“The negotiations cover all the ills that Kenya has been suffering from and which have built up even more strongly in the last six to eight months,” said Salim Lone, a long-time advisor to the leader of the opposition NASA coalition.
Q&A: Salim Lone
Further discussions between the Kenyan president and the veteran opposition leader will cover “a vast agenda”, according to Lone. In particular, Odinga will pursue the holding of “free and fair elections by 2022” as well as rectifying the “utter marginalisation of millions of people”.
Kenyatta and Odinga have been at odds since the controversial re-run of last year’s presidential elections. The opposition boycotted the re-run of the August ballot which Kenyatta went on to win with more than 98 per cent of the vote.
The timing of Friday’s meeting was down to the establishment of an agenda for talks and the realisation that the opposition’s strategy could have led to widespread bloodshed, according to Lone, speaking to RFI by telephone from Princeton in the US.
“We did not want to meet with Mr Kenyatta without an agenda that would ensure that that meeting would be productive,” said Lone, explaining why such a meeting had not taken place before now. Furthermore, holding talks helps avoid possible violence linked to continued confrontations between NASA supporters and the security forces, the advisor added.

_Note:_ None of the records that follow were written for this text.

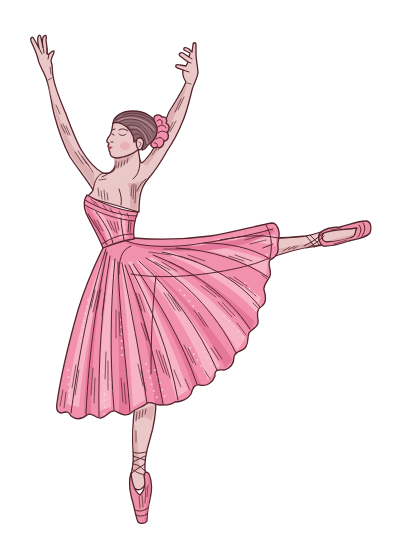
<!DOCTYPE html>
<html lang="en">
<head>
<meta charset="utf-8">
<title>Ballerina in arabesque</title>
<style>
:root{--paper:#fff;--ink:#54242c;--skin:#ebc8c8;--skin-shade:#dcaeb0;--pink:#f291ad;--pink-light:#f7b4c6;--pink-deep:#e5779a;--shoe:#ee91a8;--hair:#8d6870;--hair-light:#b18e93}
html,body{margin:0;background:var(--paper);overflow:hidden}
svg{display:block;width:405px;height:555px}
.outline{stroke:var(--ink);stroke-width:1.3;stroke-linejoin:round;stroke-linecap:round}
.line{fill:none;stroke:var(--ink);stroke-width:1;stroke-linecap:round;stroke-linejoin:round}
.fine{fill:none;stroke:var(--ink);stroke-width:.7;stroke-linecap:round}
.skin{fill:var(--skin)}
.skin-shade{fill:var(--skin-shade)}
.pink{fill:var(--pink)}
.pink-light{fill:var(--pink-light)}
.pink-deep{fill:var(--pink-deep)}
.shoe{fill:var(--shoe)}
.hair{fill:var(--hair)}
.ink{fill:var(--ink)}
.hair-shine{fill:none;stroke:var(--hair-light);stroke-width:1.4;stroke-linecap:round}
.sparkle{fill:none;stroke:#fbd0db;stroke-width:1.8;stroke-linecap:round;stroke-dasharray:0 7}
</style>
</head>
<body>
<svg viewBox="0 0 405 555" role="img" aria-label="Ballerina in a pink dress dancing an arabesque">
<defs>
<clipPath id="skirt-area"><path id="skirt-shape" d="M104 246C96 262 86 284 78 310C69 342 61 374 57 403C56 409 57 413 62 413C67 411 69 412 71 416C76 420 82 419 87 415C92 411 95 419 101 418C107 417 109 410 115 411C121 414 126 417 131 413C136 408 141 408 146 404C151 400 154 405 160 405C167 405 171 405 175 402C181 402 188 399 191 394C193 387 195 384 200 385C207 387 213 382 215 376C214 369 219 370 224 370C231 368 234 363 234 357C235 351 241 352 245 348C249 343 247 338 249 333C253 328 259 327 258 320C257 313 257 309 262 306C267 302 266 296 264 290C263 284 268 281 270 276C272 270 267 265 270 260C276 257 279 253 278 247C277 242 280 237 279 232C278 227 276 223 272 223C254 226 232 233 210 236C188 239 158 240 134 238Z"/></clipPath>
<clipPath id="hair-area"><path id="hair-shape" d="M113 123C114 116 122 111 133 111C145 111 154 117 157 125C159 134 154 141 148 145C146 148 144 150 142 150C143 144 144 139 140 138C136 138 136 142 134 142C134 134 129 127 122 124C118 122 116 122 113 123Z"/></clipPath>
</defs>

<g id="raised-leg">
<path class="skin outline" d="M275 238C286 238 296 237 306 236C312 235 318 233 324 231L326 244C318 246 311 247 303 248C293 250 284 253 275 256Z"/>
<path class="skin-shade" d="M277 249C290 247 300 244 312 243L314 246C300 248 289 251 277 255Z"/>
<path class="shoe outline" d="M320 233C325 228 333 227 340 227C349 225 357 221 366 221C371 221 372 228 370 233C366 238 357 239 349 241C340 244 331 247 323 246C319 243 317 237 320 233Z"/>
<path class="skin outline" d="M324 233C333 229 345 230 357 228C354 232 357 235 352 237C343 239 334 242 326 242C321 240 321 235 324 233Z"/>
<path class="skin-shade" d="M328 241C337 238 346 237 354 234C353 238 338 241 328 241Z"/>
<path class="line" d="M306 236C310 240 313 244 314 247M310 235C314 239 318 243 320 246M304 246C311 243 318 238 323 233M307 248C314 245 320 240 324 236M359 225C362 229 361 233 358 237M363 223C366 227 365 232 362 236"/>
<path class="fine" d="M283 251L290 247M288 250L295 246M293 249L298 246M334 244L347 240M331 230L341 228"/>
</g>

<g id="standing-leg">
<path class="skin outline" d="M135 404C133 420 132 436 133 450C134 460 133 467 131 475C130 485 135 492 141 489C147 485 147 477 145 470C144 461 147 449 150 439C154 426 156 414 156 400Z"/>
<path class="skin-shade" d="M135 411L155 405C154 411 153 417 151 421C146 415 140 417 135 421ZM134 424C139 438 137 456 140 470L134 470C135 452 132 438 134 424Z"/>
<path class="shoe outline" d="M131 473C128 482 130 493 133 503C135 511 136 517 138 522C140 524 145 524 147 521C147 514 148 507 150 499C152 491 152 481 149 474C147 471 144 472 144 476C146 484 145 490 140 495C135 492 132 483 131 473Z"/>
<path class="pink-deep" d="M147 477C150 484 149 494 147 502C145 510 146 517 143 522L146 521C147 510 152 494 150 481Z"/>
<path class="line" d="M133 452C137 454 142 453 146 452M133 456C138 458 142 459 145 460M145 456C140 459 136 460 133 462M133 464C138 464 142 468 145 471M145 464C140 467 135 470 132 473M132 469C137 473 141 474 145 475M135 510C139 512 144 511 148 508M136 515C140 517 144 516 147 514"/>
<path class="fine" d="M137 412L136 421M140 411L139 419M143 410L142 417M146 409L145 414M136 431L136 442M139 496L140 508M142 495L143 507M146 487L145 503M148 485L147 497"/>
</g>

<g id="arms-and-back">
<path class="skin outline" d="M46 78C43 70 39 65 38 59C37 54 34 48 31 41C30 37 33 36 34 39L39 48C38 43 37 40 38 37C39 34 41 35 41 38L43 47C42 42 42 38 44 36C46 34 47 37 46 40L47 48C47 53 47 55 49 54C51 52 53 50 54 51C55 53 51 57 51 61C53 66 52 71 53 76C55 89 61 102 66 114C72 130 76 141 82 151C87 159 95 169 103 173C109 174 115 172 115 166C116 162 116 159 114 156L138 144C138 149 139 155 140 160C141 165 144 162 147 158C153 151 157 143 160 135C164 126 166 119 169 112C175 102 182 92 186 82C184 79 182 75 183 70C181 69 178 69 176 67C175 65 177 64 180 65L186 66L188 62L180 56C178 54 180 52 183 53L189 57L190 53L184 50C183 47 186 47 189 49L192 52L193 45C193 42 196 42 196 45L196 54C196 61 198 67 198 73C197 79 194 83 192 90C189 102 187 112 182 123C178 133 173 142 167 151C161 162 154 172 148 179C141 187 139 196 139 212L87 197C89 194 92 193 93 190C88 181 78 169 70 157C62 142 58 129 54 114C51 102 50 88 46 78Z"/>
<path class="skin-shade" d="M47 80C52 99 60 119 67 136C74 150 84 164 94 173L95 189C86 175 76 164 69 152C61 134 54 110 47 80ZM187 84C184 99 176 111 170 126C166 139 157 153 147 166L143 163C156 151 161 136 169 114ZM114 158C121 160 129 156 136 151C134 159 125 166 115 168ZM127 183C131 191 130 201 130 208L137 210C137 198 139 188 146 179C138 183 132 184 127 183Z"/>
<path class="line" d="M39 48L42 54M43 47L44 53M47 48L47 54M49 54L48 59M188 62L191 63M189 57L192 59M183 70L189 72M103 173C98 175 95 179 93 190M115 166C111 174 105 175 102 177M140 160C140 169 138 175 133 179M146 179C141 183 139 187 137 191M119 189C121 195 122 200 121 205"/>
<path class="fine" d="M48 80L52 78M50 67L51 74M187 83L191 84M61 125L65 133M63 124L68 135M66 126L70 135M56 105L60 114M75 152L83 164M78 151L86 163M82 156L89 166M86 162L93 172M181 99L175 112M184 97L178 110M173 122L168 133M176 121L170 132M167 138L158 150M164 138L156 148M160 144L152 155M98 188L99 196M101 191L102 199M104 190L105 200M107 193L108 200M99 180L106 179M132 185L131 196M134 184L133 199M136 185L135 203M116 161L116 168M119 162L118 168M122 161L121 167M125 160L124 165M128 158L127 163"/>
</g>

<g id="head">
<path class="skin outline" d="M113 123C112 128 112 132 110 135C108 138 106 140 107 142C108 143 109 143 109 144C107 146 108 147 109 148C108 150 110 151 110 153C110 157 114 158 118 158C127 157 133 154 139 149L146 141L145 127C134 119 121 119 113 123Z"/>
<ellipse cx="125" cy="146" rx="5" ry="4" fill="#e9a3aa" opacity=".7"/>
<path class="line" d="M112 130L115 129M119 130C122 128 125 129 128 131M119 134C121 136 124 136 126 134M112 134L114 135M111 142L113 142"/>
<path d="M108 146L113 147L109 150Z" fill="#a94b5c"/>
<use href="#hair-shape" class="hair outline"/>
<g clip-path="url(#hair-area)">
<path class="hair-shine" d="M118 121C130 114 146 119 154 130M123 123C136 118 147 126 151 137M131 127C140 126 146 133 147 143"/>
<path class="fine" d="M116 120C131 111 149 117 156 128M119 122C132 115 147 121 154 133M121 124C135 118 146 125 151 138M126 126C137 122 145 130 149 141M130 130C139 127 144 135 146 145M134 135C140 131 143 138 144 147M123 115C136 110 149 116 157 124"/>
</g>
<path class="skin outline" d="M137 139C141 136 145 140 143 145C142 149 140 151 138 149C136 146 136 142 137 139Z"/>
<path class="fine" d="M139 142C142 142 141 145 139 147"/>
<path class="pink outline" d="M154 120C153 115 159 113 162 117C166 116 168 120 166 123C170 125 170 130 167 132C170 136 168 141 164 141C164 146 160 149 157 147C154 149 150 147 151 143C155 139 158 133 157 127Z"/>
<path class="line" d="M157 121C160 118 163 120 162 124M158 127C161 124 165 125 166 128M158 133C161 130 165 131 167 133M156 139C160 136 163 138 164 141M154 143C157 142 158 145 157 147"/>
</g>

<g id="skirt">
<use href="#skirt-shape" class="pink"/>
<g clip-path="url(#skirt-area)">
<path class="pink-light" d="M101 262C87 300 73 352 67 404L79 407C83 360 93 308 108 256ZM112 260C103 310 99 360 99 411L111 407C110 359 110 308 117 262ZM121 264C126 310 130 356 133 407L145 400C139 350 130 301 124 262ZM128 262C147 306 162 348 176 398L188 390C172 345 152 301 132 261ZM136 261C162 292 190 330 208 380L220 366C201 329 169 291 140 260ZM146 259C180 281 219 315 237 351L246 338C219 303 183 276 152 257ZM160 252C199 266 234 287 257 313L261 297C233 279 200 262 166 250ZM190 246C220 252 247 262 266 275L268 260C243 252 219 246 194 243ZM212 240C234 240 256 241 276 246L276 235C254 235 233 236 212 240Z"/>
<path class="pink-deep" d="M105 252C95 298 86 350 84 416L91 414C92 350 98 300 108 252ZM117 261C117 312 120 362 119 414L129 413C126 360 120 312 117 261ZM126 268C140 312 151 358 155 405L164 405C156 355 140 308 126 268ZM134 266C158 306 180 346 194 390L201 384C183 343 159 303 134 266ZM143 262C174 289 203 325 225 368L233 360C207 321 177 288 143 262ZM155 257C192 273 228 300 250 331L255 322C228 294 192 269 155 257ZM124 242C155 248 190 248 225 242C243 239 259 234 270 228L275 231C257 242 228 250 198 251C170 252 143 251 124 242Z"/>
<path class="sparkle" d="M68 370C69 384 68 395 72 408M73 382L67 402M104 372C103 388 106 400 104 414M110 382L101 405M146 364C151 379 152 391 159 401M155 370L165 397M190 348C198 360 203 370 209 379M204 352L214 370M224 316C234 325 242 334 247 343M245 283C252 291 258 299 261 306M264 241L268 259M88 300L80 345M121 320L122 355M180 290L198 312"/>
</g>
<path class="line" d="M106 249C93 288 81 338 71 413M107 252C97 299 89 350 86 414M110 256C102 305 98 360 99 417M115 259C110 310 110 360 114 410M118 262C119 310 126 360 130 412M122 263C131 309 140 356 147 403M125 265C142 309 154 353 163 404M129 265C152 308 169 350 178 400M133 264C159 301 182 341 197 384M139 261C171 290 198 327 217 370M146 258C183 279 215 311 236 353M153 255C192 270 228 295 250 329M162 252C201 260 237 278 260 307M176 248C212 250 244 261 268 277M204 243C229 243 252 248 270 259M220 240C241 236 261 234 278 238M124 240C136 246 163 248 190 245C219 241 248 236 273 229M104 247C116 240 125 241 133 239M119 274C119 260 121 250 131 246M131 274C168 281 222 273 250 265C258 263 264 260 270 258M156 276C152 308 151 341 151 374M263 248L273 244M266 225C271 234 273 243 270 258"/>
<path class="fine" d="M95 290L91 308M98 291L93 312M101 289L97 309M105 293L102 315M76 365L72 388M79 370L75 395M93 368L91 395M95 378L94 403M106 352L105 379M108 361L108 390M121 378L123 402M124 383L126 404M116 310L116 338M119 312L120 336M136 293L142 311M139 294L145 312M141 323L147 340M144 324L149 341M138 364L143 386M141 370L146 391M156 350L164 373M159 351L167 375M163 355L170 378M164 293L175 310M168 294L179 311M172 297L181 311M184 345L193 363M188 348L196 365M174 370L181 387M194 310L205 326M198 312L208 327M211 348L219 360M214 347L222 359M201 286L216 297M206 286L220 297M218 302L232 317M222 302L235 316M237 323L246 335M229 277L243 286M234 277L247 286M245 287L256 296M229 256L244 261M235 255L252 261M155 262L170 270M162 262L177 271M170 262L184 269M180 256L197 262M188 255L205 261M149 252L171 255M164 249L190 249M245 240L263 235M250 244L266 240M63 390L60 406M66 392L64 408M185 379L190 390M205 371L210 379M253 303L258 308M262 275L267 279"/>
<use href="#skirt-shape" class="outline" fill="none"/>
</g>

<g id="bodice">
<path class="pink outline" d="M87 195C84 199 83 206 86 213C91 224 98 235 103 248C113 244 123 240 134 239C133 230 134 221 138 212C122 211 102 204 87 195Z"/>
<path class="pink-light" d="M91 208C98 218 105 228 108 241L114 239C111 228 107 219 100 211ZM116 213C119 222 119 230 119 239L126 237C126 228 126 220 123 214Z"/>
<path class="pink-deep" d="M86 207C89 220 99 233 104 246L108 244C104 231 95 219 88 207ZM130 217C127 224 128 232 129 239L133 237C132 230 133 222 136 216Z"/>
<path class="line" d="M85 200C98 208 119 216 137 216M85 205C98 213 119 220 135 221M96 212C104 222 110 232 113 243M121 218C121 226 123 233 124 240M88 214C94 224 101 233 107 245M102 244C112 237 123 234 133 234M129 221L128 232"/>
<path class="fine" d="M91 199L95 204M95 202L99 207M103 205L107 210M110 208L113 213M119 211L122 216M127 213L129 218M107 220L112 230M110 221L115 232M114 222L117 233M117 222L119 230M94 220L100 230M97 220L103 231M131 222L130 233"/>
</g>
</svg>
</body>
</html>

“It would have been even more lethal, the use of force, if we had actually begun to mobilise the thousands and tens of thousands people that we so easily could have,” said Lone. “The tensions are exceedingly high, I think everybody recognises that, and there was a fear that even a small spark could lead to some kind of ethnic conflagration,” he added.
More than 100 people were killed during Kenya’s prolonged election period, according to Human Rights Watch, citing research conducted since August 2017.
“I did not see where the current course of resistance was taking us,” Lone said, referring to the activities of the National Resistance Movement, which was established as an informal group to oppose the Kenyatta administration. “I don’t know where else this could have gone without a loss of life, a large loss of life.”
Odinga determined that “something had to give”, according to Lone. Using tactics of resistance and confrontation “looked like it was not going to work unless you were willing to suffer catastrophic loss of life”, he added, saying that previous attempts at protests and demonstrations were met with disproportionate use of force.
Reaction within NASA
Some figures within the opposition coalition have questioned Odinga’s decision to agree to the surprise meeting with Kenyatta. Miguna Miguna, a firebrand opposition politician who describes himself as a general of the National Resistance Movement, said Odinga was “betraying millions of Kenyans”. In a series of tweets, Miguna said the talks were a “cynical and hypocritical PR stunt”.
Lone denied that the meeting was a PR stunt, instead pointing out that Odinga is known for taking dramatic steps. He referred to Odinga’s previous political manoeuvres such as entering a power sharing agreement with Mwai Kibaki in 2008 which helped bring an end to ethnic violence following the 2007 polls.
“Many progressive people were genuinely concerned about this meeting between Raila and Uhuru,” said Lone.
“I believe that while people are bewildered, genuinely bewildered, and some are critical, I respect that, there is no problem with that,” said Odinga’s advisor. “A few of Mr Raila Odinga’s very close advisors have been very candidly discussing why the way this happened was not necessarily the way it should have happened,” he added, referring to Friday’s meeting.
A possible power sharing deal between Odinga and Kenyatta is not on the cards this time around, according to Lone. “There is no talk of that at the moment. Mr Odinga has repeatedly said after the last election that we cannot just have power sharing as a way out of the crisis we face.”
Neither will Odinga be asked by the government to drop the self-styled title of “people’s president” following a swearing-in ceremony at the end of January, the advisor said. “The issue of him having being sworn-in as the people’s president of Kenya is not an impediment to what will happen,” according to Lone.
Lone referred to the eight-page document released by the Kenyan government entitled “Building bridges to a new Kenyan nation”, saying that Odinga was described as ‘His Excellency’, an honorific title usually reserved for heads of state.
The document signed by both leaders covered a number of different themes including ethnicity, devolution and elections. But despite discussing a range of issues, it did not actually outline any measures that will be taken. Instead, the document said the leaders had “agreed to roll out a programme that will implement their shared objectives”. The implementation of this will be carried out by a specially created office led by staff from the government and Odinga’s camp.
“It will not be easy,” said Lone, in discussion of the task ahead. "But I don’t believe that the criticism is of a nature that one should say, 'Oh my gosh, we should have continued to struggle along the ways that we were,'" he added.
“I know he [Odinga] has a very specific plan in mind that he thinks could be successful, he’s not naive, he knows nothing is guaranteed,” said Lone, without elaborating further on such a plan. “I hope that we will see results fairly soon so that people know that this is not just a way to settle for the status quo.”